Tone is often interchangeable with atmosphere, at least when it comes to the realm of the videogame. It’s here where art direction, presentation, music, sound design, and gameplay come together to form a specific feel or underlying throughline. For White Shadows the tone often errs on the side of uneasy, stark, and foreboding. Bolstered by some spectacular art direction and cinematography, the black and white world in which it depicts is at once strange and uneasy.
Tonally White Shadows has the air of depressing dystopia, a world in which brutality lies beneath a very thin layer of beauty. Through music, through the interplay between light and shadow, and through the precise camera movements that separate the many puzzle-platforming sections, White Shadows is mesmerising.
It’s also ambiguous, at least until the latter moments when the world’s history is laid bare in a somewhat out of place but impressive nonetheless storybook sequence.
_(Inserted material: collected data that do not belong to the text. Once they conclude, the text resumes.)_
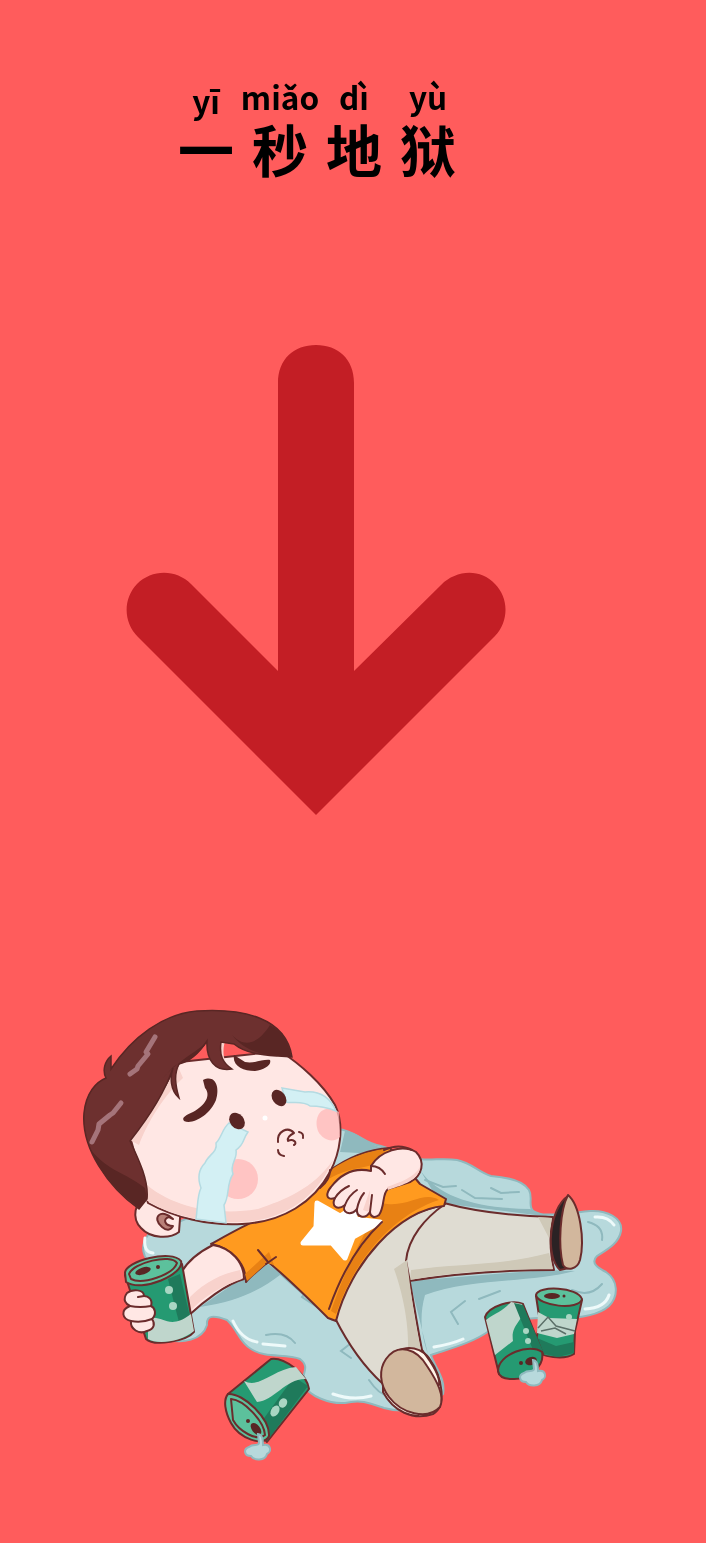
<!DOCTYPE html>
<html lang="zh-CN">
<head>
<meta charset="utf-8">
<title>一秒地狱</title>
<style>
:root {
  --coral: #ff5c5c;
  --crimson: #c31e25;
  --ink: #000;
  --line: #6b2c2c;
  --hair: #6d302f;
  --hair-dark: #592624;
  --skin: #ffe7e4;
  --skin-shade: #f8d2cc;
  --shirt: #ff9a1f;
  --shirt-shade: #e88114;
  --trousers: #dfdcd2;
  --trousers-shade: #cfc9b8;
  --water: #b7d9dc;
  --water-shade: #8fb9be;
  --tear: #d3f0f4;
  --can: #259a72;
  --can-light: #5cc19c;
  --can-dark: #1f7a5b;
  --can-band: #bfd6cc;
}
* { box-sizing: border-box; margin: 0; }
html, body { width: 706px; height: 1543px; overflow: hidden; background: var(--coral); }
.poster { position: relative; width: 706px; height: 1543px; overflow: hidden; background: var(--coral); }
.title {
  position: absolute; left: 169px; top: 80px;
  display: grid; grid-template-columns: repeat(4, 74px);
  font-family: "Noto Sans CJK SC", "Noto Sans CJK JP", sans-serif;
  color: var(--ink); text-align: center; white-space: nowrap;
}
.syllable { display: flex; flex-direction: column; align-items: center; }
.pinyin { height: 40px; font-size: 31.5px; line-height: 32px; font-weight: 700; }
.syllable:first-child .pinyin { position: relative; top: 4px; }
.hanzi { font-size: 56px; line-height: 56px; font-weight: 900; }
.art { position: absolute; inset: 0; display: block; }
.arrow { fill: var(--crimson); }
.outlined { stroke: var(--line); stroke-width: 2; stroke-linejoin: round; stroke-linecap: round; }
.stroke { fill: none; stroke: var(--line); stroke-width: 2; stroke-linecap: round; stroke-linejoin: round; }
.water { fill: var(--water); stroke: var(--water-shade); stroke-width: 2; }
.water-shade { fill: var(--water-shade); }
.ripple { fill: none; stroke: var(--water-shade); stroke-width: 2; stroke-linecap: round; }
.shine { fill: none; stroke: #eefafa; stroke-width: 3; stroke-linecap: round; }
.skin { fill: var(--skin); }
.skin-shade { fill: var(--skin-shade); }
.hair { fill: var(--hair); }
.hair-dark { fill: var(--hair-dark); }
.hair-shine { fill: none; stroke: #a5747a; stroke-width: 5; stroke-linecap: round; stroke-linejoin: round; }
.shirt { fill: var(--shirt); }
.shirt-shade { fill: var(--shirt-shade); }
.trousers { fill: var(--trousers); }
.trousers-shade { fill: var(--trousers-shade); }
.sole { fill: #d2b79d; }
.tear { fill: var(--tear); stroke: #b5dbe2; stroke-width: 1.5; }
.blush { fill: #ffb9b9; opacity: .75; }
.can { fill: var(--can); }
.can-light { fill: var(--can-light); }
.can-dark { fill: var(--can-dark); }
.can-band { fill: var(--can-band); }
.can-dot { fill: #a9d6c3; }
</style>
</head>
<body>
<main class="poster">
  <svg class="art" width="706" height="1543" viewBox="0 0 706 1543" aria-hidden="true">
    <path class="arrow" d="M278 383C278 359 294 345 316 345S354 359 354 383V671L441 585C456 570 480 568 495 584C509 598 509 621 495 636L316 815L138 637C123 622 123 599 137 584C152 569 176 569 191 584L278 671Z"/>

    <g id="puddle">
      <path class="water" d="M338 1129C355 1130 364 1144 381 1146C392 1148 393 1155 406 1156C424 1163 440 1157 457 1160C472 1163 478 1172 491 1176C504 1177 523 1180 529 1190C534 1199 525 1208 538 1214C554 1216 570 1213 590 1211C607 1210 623 1218 621 1231C619 1243 608 1249 597 1256C590 1263 598 1268 606 1272C618 1280 619 1296 609 1306C597 1317 572 1319 548 1318C520 1317 506 1322 489 1331C472 1343 452 1348 431 1355C434 1366 446 1378 443 1394C430 1411 402 1413 384 1408C370 1403 361 1399 345 1403C329 1404 309 1396 304 1385C299 1376 312 1368 300 1359C286 1353 266 1359 251 1349C239 1342 238 1330 227 1320C214 1315 206 1315 207 1325C202 1341 182 1343 168 1340L154 1265C142 1259 140 1246 148 1235L230 1200Z"/>
      <path class="water-shade" d="M345 1131C360 1132 367 1145 381 1147L398 1155L340 1152Z M420 1170C440 1199 480 1208 530 1209L551 1217L440 1203Z M410 1281L545 1270L575 1271C530 1283 470 1278 425 1295C418 1320 423 1340 428 1354Z M265 1262L200 1307C238 1302 262 1289 280 1275L332 1321L345 1318Z"/>
      <path class="ripple" d="M425 1180l18 7 13-1M462 1190l13 8 27 1M491 1188l10 5 18-1M312 1285l-10 12 15 10M355 1340l-14 11 10 7M465 1301l-14 11 7 12M500 1291l-21 8M588 1222q16 4 14 18M572 1290q18 8 30-6M369 1380q10 15 20 16M266 1335q20-4 29 8"/>
      <path class="shine" d="M233 1321q8 18 24 21M263 1344l22 2M333 1394q20 7 38 2M434 1347q18-3 29-8M585 1309q20-1 24-14M145 1238q-2 14 8 15M595 1217q13-1 19 8"/>
    </g>

    <g id="legs">
      <path class="trousers outlined" d="M395 1220L444 1203C480 1213 515 1216 553 1217C549 1235 550 1252 554 1270C510 1270 460 1273 409 1281Z"/>
      <path class="trousers-shade" d="M411 1270C460 1263 500 1266 549 1253L553 1269C500 1269 455 1272 410 1280Z M538 1217L552 1218L549 1238Z"/>
      <path fill="#2b2224" class="outlined" d="M568 1196C549 1208 545 1257 560 1270L569 1268Z"/>
      <path class="sole outlined" d="M568 1195C580 1205 585 1240 580 1260C577 1270 567 1271 563 1265C558 1245 560 1210 568 1195Z"/>
      <path class="trousers outlined" d="M335 1318C347 1277 380 1228 422 1211L445 1204C425 1218 408 1238 406 1261C412 1291 416 1320 422 1350C431 1367 439 1378 438 1390L383 1384C362 1365 346 1340 335 1318Z"/>
      <path class="trousers-shade" d="M407 1260C411 1295 415 1323 421 1350L408 1348C409 1318 400 1285 394 1269Z"/>
      <path fill="#fff4e8" class="outlined" d="M383 1366C394 1343 419 1344 429 1358C444 1379 446 1407 433 1414C413 1421 393 1411 383 1392Z"/>
      <path class="sole outlined" d="M386 1359C398 1342 417 1349 427 1366C437 1381 445 1396 440 1407C427 1421 401 1413 389 1397C379 1384 379 1369 386 1359Z"/>
      <path class="stroke" d="M422 1350q19 25 17 35"/>
    </g>

    <g id="shirt">
      <path class="shirt outlined" d="M211 1244C240 1228 260 1216 285 1212L328 1172C352 1154 372 1149 390 1148L420 1184L446 1199L444 1206C400 1209 350 1264 336 1321L328 1318C307 1297 287 1277 268 1262C260 1269 252 1275 246 1282C246 1264 232 1248 211 1244Z"/>
      <path class="shirt-shade" d="M323 1183C350 1163 370 1172 382 1158L386 1149C365 1151 340 1161 325 1175Z M382 1203C407 1209 423 1190 439 1200C395 1214 355 1257 336 1314L331 1311C346 1267 364 1233 382 1203Z M245 1274L269 1252L274 1265L267 1263L247 1281Z"/>
      <path fill="#fff" stroke="#fff" stroke-width="5" stroke-linejoin="round" d="M317 1203L340 1216L356 1206L355 1219L380 1222L353 1237L345 1258L332 1243L303 1243L316 1227Z"/>
      <path class="stroke" d="M268 1262L258 1250M266 1264L276 1257M239 1280C237 1265 226 1251 212 1248M329 1309q20-57 53-87"/>
    </g>

    <g id="resting-arm">
      <path class="skin outlined" d="M371 1166C380 1151 402 1144 416 1152C426 1162 422 1176 410 1182L388 1189C382 1193 385 1207 379 1215C374 1219 370 1216 370 1212C365 1220 356 1217 357 1209C350 1217 341 1212 345 1205C337 1211 331 1206 335 1198C325 1201 326 1193 331 1187C341 1174 354 1167 371 1171Z"/>
      <path class="skin-shade" d="M387 1187C400 1182 414 1178 420 1167C419 1182 398 1186 388 1190Z M363 1210l7-20-1 22Z"/>
      <path class="stroke" d="M335 1198q5-8 14-12M345 1205q4-10 12-15M357 1209q2-10 7-16M370 1212l2-17M371 1166q9 0 14 8M384 1150q15-7 28 0"/>
    </g>

    <g id="holding-arm">
      <path class="skin outlined" d="M181 1273C187 1262 199 1252 213 1245C231 1248 244 1262 244 1279C226 1284 203 1302 188 1316Z"/>
      <path class="skin-shade" d="M188 1313C205 1295 222 1286 242 1279L240 1270C221 1274 205 1282 190 1297Z"/>
    </g>

    <g id="head">
      <path class="skin outlined" d="M149 1198C133 1200 132 1219 141 1228C151 1239 170 1239 179 1232L181 1205Z"/>
      <path fill="#b98078" class="outlined" d="M173 1219C161 1207 151 1218 162 1227Q169 1233 173 1226C165 1226 162 1219 169 1217Z"/>
      <path class="skin outlined" d="M131 1140L180 1062L280 1051C300 1064 323 1084 335 1105C345 1126 340 1153 330 1172C314 1202 283 1222 242 1224C208 1226 173 1217 148 1203Z"/>
      <path class="skin-shade" d="M146 1200C170 1216 210 1224 242 1222C287 1220 319 1194 333 1160C313 1189 284 1200 258 1209C225 1215 178 1211 147 1185Z M130 1140C145 1120 169 1090 176 1062L183 1078C165 1094 147 1123 139 1145Z M207 1045C207 1062 216 1071 231 1070C220 1059 224 1045 225 1041Z"/>
      <circle class="blush" cx="238" cy="1179" r="20"/>
      <path class="blush" d="M339 1112C321 1102 313 1118 318 1131C323 1141 334 1143 340 1137Z"/>
      <path class="hair" stroke="#592624" stroke-width="1.5" d="M139 1209C108 1187 81 1148 84 1113C86 1093 96 1082 106 1078C102 1070 105 1061 111 1056L111 1069C132 1037 163 1014 197 1011C244 1008 286 1018 292 1057L278 1056C264 1055 246 1054 234 1044L221 1042C219 1056 223 1063 232 1069C215 1072 206 1060 207 1041C199 1053 191 1061 179 1064C174 1074 175 1084 179 1098C170 1090 170 1077 173 1068C167 1086 156 1108 130 1141C138 1158 149 1180 147 1199Z"/>
      <path class="hair-dark" d="M91 1150C109 1172 125 1172 145 1188L147 1199L139 1208C117 1192 101 1173 91 1150Z M232 1035C246 1050 260 1041 270 1025C282 1031 289 1043 291 1056C270 1056 248 1055 232 1035Z M207 1042C195 1053 180 1059 163 1078L173 1067L179 1063C192 1060 200 1052 207 1042Z"/>
      <path class="hair-shine" d="M155 1037L146 1052L148 1054L138 1066L137 1069L130 1074M121 1103L113 1113L110 1115L99 1124L98 1130L92 1142"/>
      <g id="brows" class="hair-dark">
        <path d="M203 1080C216 1074 220 1088 216 1100C210 1115 193 1125 184 1121C181 1117 187 1115 193 1112C206 1105 211 1095 205 1088Z"/>
        <path d="M234 1055C232 1066 243 1071 255 1071C264 1070 272 1065 270 1060C263 1059 254 1064 245 1062Z"/>
      </g>
      <path class="tear" d="M229 1123L248 1132C242 1140 245 1144 236 1150C238 1159 229 1164 233 1174C226 1184 230 1196 224 1205L226 1223L196 1219C198 1205 197 1196 201 1188C197 1177 199 1169 205 1163C208 1155 218 1152 216 1143C222 1137 222 1129 229 1123Z"/>
      <path class="tear" d="M282 1088L305 1092C317 1091 329 1095 336 1111C326 1107 318 1106 310 1106C302 1100 291 1104 286 1102Z"/>
      <ellipse class="hair-dark" cx="237" cy="1121" rx="7" ry="9" transform="rotate(-40 237 1121)"/>
      <ellipse class="hair-dark" cx="279" cy="1098" rx="6.500" ry="9" transform="rotate(-36 279 1098)"/>
      <circle fill="#fff" cx="265" cy="1118" r="2.500"/>
      <path class="stroke" d="M278 1142C277 1131 288 1126 294 1133C290 1135 287 1138 288 1141C293 1138 298 1143 294 1145M299 1132q5 1 4 6M278 1150q0 5 6 6M320 1188q10-8 10-18"/>
    </g>

    <g id="held-can">
      <path class="can outlined" d="M125 1275L146 1339C154 1347 187 1341 194 1332L182 1264Z"/>
      <path class="can-dark" d="M180 1274L193 1330L183 1338L168 1279Z"/>
      <path class="can-band" d="M148 1319C162 1313 168 1332 191 1314L194 1331C181 1342 157 1345 148 1339Z"/>
      <path class="can-light outlined" d="M125 1273C125 1261 172 1249 181 1261C185 1274 142 1293 126 1282Z"/>
      <path class="stroke" d="M129 1274C133 1263 171 1253 177 1263C173 1275 142 1285 131 1279Z"/>
      <ellipse class="hair-dark" cx="143" cy="1271" rx="8" ry="3.500" transform="rotate(-18 143 1271)"/>
      <circle class="hair-dark" cx="158" cy="1267" r="2"/>
      <circle class="can-dot" cx="169" cy="1290" r="4"/>
      <circle class="can-dot" cx="173" cy="1306" r="4"/>
      <path class="skin outlined" d="M127 1293C122 1300 126 1304 130 1306C120 1310 122 1319 131 1321C130 1329 139 1335 147 1331C155 1329 155 1323 152 1319C157 1314 155 1308 151 1306C153 1299 148 1296 144 1296C144 1289 132 1289 127 1293Z"/>
      <path class="stroke" d="M130 1306q10 2 21 0M131 1321q11 2 21-2M144 1296l-6 1"/>
    </g>

    <g id="front-can">
      <path class="can outlined" d="M228 1394L271 1359C284 1357 307 1374 309 1389L267 1442Z"/>
      <path class="can-dark" d="M308 1386L267 1441L262 1421L294 1377Z"/>
      <path class="can-band" d="M244 1381C260 1389 273 1369 296 1367L306 1379C286 1378 274 1401 257 1402Z"/>
      <path class="can-light outlined" d="M228 1394C244 1393 270 1419 269 1436C264 1448 239 1438 231 1423C225 1412 223 1400 228 1394Z"/>
      <path class="stroke" d="M231 1399C244 1400 264 1421 265 1435C257 1442 239 1431 233 1420Z"/>
      <ellipse class="hair-dark" cx="256" cy="1429" rx="4" ry="7" transform="rotate(-38 256 1429)"/>
      <circle class="hair-dark" cx="248" cy="1421" r="2"/>
      <ellipse class="can-dot" cx="275" cy="1411" rx="4" ry="6" transform="rotate(30 275 1411)"/>
      <ellipse class="can-dot" cx="283" cy="1403" rx="4" ry="5" transform="rotate(30 283 1403)"/>
      <path id="spill" class="water" d="M258 1434C262 1434 263 1440 263 1445C271 1443 272 1452 267 1454C265 1461 254 1461 251 1456C244 1456 243 1449 249 1447C253 1443 258 1447 259 1443Z"/>
    </g>

    <g id="crushed-can">
      <path class="can outlined" d="M536 1296L540 1322L534 1349C541 1358 565 1360 574 1354L575 1331L582 1300Z"/>
      <path class="can-band" d="M538 1312L549 1318L577 1319L574 1334L557 1338L537 1333Z"/>
      <path class="can-dark" d="M537 1338L556 1346L574 1342V1353L558 1357L540 1353Z"/>
      <path class="can-light outlined" d="M536 1295C538 1285 578 1287 582 1299C579 1311 538 1306 536 1295Z"/>
      <ellipse class="hair-dark" cx="552" cy="1296" rx="8" ry="3"/>
      <circle class="hair-dark" cx="564" cy="1296" r="1.500"/>
      <circle class="can-dot" cx="569" cy="1317" r="3"/>
      <path d="M538 1328l10-11 8 9 19 5M541 1331l14-3 11 6" fill="none" stroke="#5b6f68" stroke-width="1.500"/>
    </g>

    <g id="lying-can">
      <path class="can outlined" d="M485 1317C489 1306 512 1299 523 1304L543 1354L499 1374Z"/>
      <path class="can-band" d="M486 1320C497 1312 502 1312 511 1302L522 1304C528 1320 510 1322 513 1341L495 1355Z"/>
      <path class="can-dark" d="M514 1303L523 1305L543 1351L533 1350Z"/>
      <circle class="can-dot" cx="526" cy="1331" r="3"/>
      <circle class="can-dot" cx="528" cy="1341" r="3"/>
      <path class="can outlined" d="M498 1371C498 1354 530 1343 542 1352C545 1366 529 1380 512 1379C504 1379 499 1377 498 1371Z"/>
      <ellipse class="hair-dark" cx="531" cy="1361" rx="6" ry="4" transform="rotate(-20 531 1361)"/>
      <circle class="hair-dark" cx="521" cy="1363" r="2"/>
      <use href="#spill" transform="translate(275 -74)"/>
    </g>
  </svg>

  <h1 class="title">
    <span class="syllable"><span class="pinyin">yī</span><span class="hanzi">一</span></span>
    <span class="syllable"><span class="pinyin">miǎo</span><span class="hanzi">秒</span></span>
    <span class="syllable"><span class="pinyin">dì</span><span class="hanzi">地</span></span>
    <span class="syllable"><span class="pinyin">yù</span><span class="hanzi">狱</span></span>
  </h1>
</main>
</body>
</html>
Bolstered by some spectacular art direction and cinematography, the black and white world in which it depicts is at once strange and uneasy.
Which is worth bringing up because before you embark on your journey as the small Ravengirl looking to escape the mysterious city in which she lives, developer Monokel prefaces the experience with a warning. A word about the scenes you’re about to see depicting truly disturbing things.
Now, being ambiguous or artistic in its approach, this actually means playing White Shadows will conjure a sense of nightmarish unease. Something akin to playing through Little Nightmares II, a title which it shares a lot in common. Allusion as opposed to outright depiction, which makes the warning upfront a little strange in that narrative specificity is mostly kept to minor background detail.
Speaking of background detail, the intricate dystopian city depicted mostly through lavishly detailed backdrops and side-scrolling transitional flourishes is truly wonderful. Especially in relation to architectural complexity, where you get a real sense that what you’re seeing is a very real place. The musical cues are all handled brilliantly too, which ties into the cinematic ambition on display.
White Shadows sells the locale and then some, and that sense of immersion and scope adds immeasurably to the darker and more sinister stuff on display. The way the camera zooms and pans and even uses things like suspended train carriages and other elements to inject momentary suspense and wonder, is commendable.
That said, the actual puzzles and platforming feels in service of an abstract cinematic journey, as opposed to being an integral part thereof. Puzzles are fairly rudimentary, drawing on staples of puzzle-platformers past, with very little in the way of anything new or revolutionary. Not that a solid platformer needs to be anything of the sort, again, there’s a disconnect here between the world and puzzles. Which unfortunately affects any sort of kinship formed between the player and the mysterious protagonist.
White Shadows sells the locale and then some, and that sense of immersion and scope adds immeasurably to the darker and more sinister stuff on display.
When viewed through a cinematic lens, White Shadows becomes an easy experience to recommend. The wonderful art direction, cinematography, animation (for the most part) and other elements do come together to create a cohesive and visually surprising journey. There’s variety here, quite a bit of it considering the very short runtime. So even though it doesn’t quite emerge, fully formed, from the shadows of Limbo, Abe’s Odyssey, or Another World, White Shadows certainly makes its mark. However fleeting that might be.